„I want to acclaim the day when America is the most eminent of the shipping nations. A big navy and a big merchant marine are necessary to the future of the country... The United States, before the war, never seriously contested and had no thought of contesting Great Britain’s dominance in shipping, but since, as an incident of the war, we installed a huge shipbuilding plant and became the owners of what was, for us, an unprecedented quantity of tonnage, we have come to be ambitious in this field. If the aggregate mind of our business world were distilled, it would probably be found, consciously or unconsciously, that we now have a national ambition to contest Great Britain’s shipping dominance.

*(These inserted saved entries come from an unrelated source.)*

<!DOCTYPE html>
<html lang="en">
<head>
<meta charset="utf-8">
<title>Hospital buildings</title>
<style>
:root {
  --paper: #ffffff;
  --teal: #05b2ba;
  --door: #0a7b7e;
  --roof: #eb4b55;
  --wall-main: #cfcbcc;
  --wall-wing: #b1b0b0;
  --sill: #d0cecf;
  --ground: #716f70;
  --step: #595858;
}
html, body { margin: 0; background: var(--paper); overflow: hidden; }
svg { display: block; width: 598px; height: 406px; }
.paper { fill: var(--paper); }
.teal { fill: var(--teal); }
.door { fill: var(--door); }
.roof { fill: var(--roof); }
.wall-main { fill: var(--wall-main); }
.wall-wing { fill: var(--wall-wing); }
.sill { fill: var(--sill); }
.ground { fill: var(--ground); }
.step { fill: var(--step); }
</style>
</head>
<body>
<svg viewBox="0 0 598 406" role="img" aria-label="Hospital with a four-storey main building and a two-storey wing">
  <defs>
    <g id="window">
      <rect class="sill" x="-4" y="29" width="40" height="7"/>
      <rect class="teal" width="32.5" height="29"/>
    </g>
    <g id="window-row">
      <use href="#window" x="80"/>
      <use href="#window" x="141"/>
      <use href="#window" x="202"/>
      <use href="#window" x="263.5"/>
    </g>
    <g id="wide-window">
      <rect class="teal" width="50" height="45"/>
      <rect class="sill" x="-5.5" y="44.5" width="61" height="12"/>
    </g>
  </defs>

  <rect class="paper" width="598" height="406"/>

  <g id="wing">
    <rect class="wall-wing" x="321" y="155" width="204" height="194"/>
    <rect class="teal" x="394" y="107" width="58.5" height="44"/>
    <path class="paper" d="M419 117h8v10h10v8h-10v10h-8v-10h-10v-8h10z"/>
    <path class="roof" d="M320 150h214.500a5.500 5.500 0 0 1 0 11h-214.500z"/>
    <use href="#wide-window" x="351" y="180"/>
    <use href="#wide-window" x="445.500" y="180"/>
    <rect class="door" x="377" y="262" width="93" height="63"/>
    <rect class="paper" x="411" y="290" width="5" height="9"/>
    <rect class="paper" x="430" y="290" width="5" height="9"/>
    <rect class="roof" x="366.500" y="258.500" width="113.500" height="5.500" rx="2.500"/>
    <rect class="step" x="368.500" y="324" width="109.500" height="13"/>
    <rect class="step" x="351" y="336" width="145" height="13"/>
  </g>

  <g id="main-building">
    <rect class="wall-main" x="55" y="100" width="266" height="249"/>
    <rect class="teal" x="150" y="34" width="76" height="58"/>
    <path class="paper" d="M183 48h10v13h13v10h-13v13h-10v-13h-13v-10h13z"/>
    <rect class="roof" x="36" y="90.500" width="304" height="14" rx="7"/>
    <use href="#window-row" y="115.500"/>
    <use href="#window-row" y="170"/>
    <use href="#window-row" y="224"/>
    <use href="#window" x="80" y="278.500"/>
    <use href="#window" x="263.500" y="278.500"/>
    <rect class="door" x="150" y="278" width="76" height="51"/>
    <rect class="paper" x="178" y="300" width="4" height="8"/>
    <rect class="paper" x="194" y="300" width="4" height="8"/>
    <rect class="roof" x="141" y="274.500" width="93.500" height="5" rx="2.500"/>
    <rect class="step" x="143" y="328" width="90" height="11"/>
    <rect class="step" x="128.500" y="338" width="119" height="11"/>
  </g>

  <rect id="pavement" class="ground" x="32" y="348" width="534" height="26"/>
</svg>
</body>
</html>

If we are to achieve a position in shipping and foreign trade comparable with that which Great Britain has had for many generations, we can only do so through time, patience, and the building up of the reputation for commercial skill and integrity that makes Great Britain’s prestige in every part of Asia and Africa... We are witnessing and participating in one of those great incidents in world-history which occur only once in several centuries, and which will be a subject for poets and historians for generations to come.“
— Warren G. Harding American politician, 29th president of the United States (in office from 1921 to 1923) 1865 - 1923
Speech at Norfolk, Virginia (4 December 1920), quoted in The Times (6 December 1920), p. 17.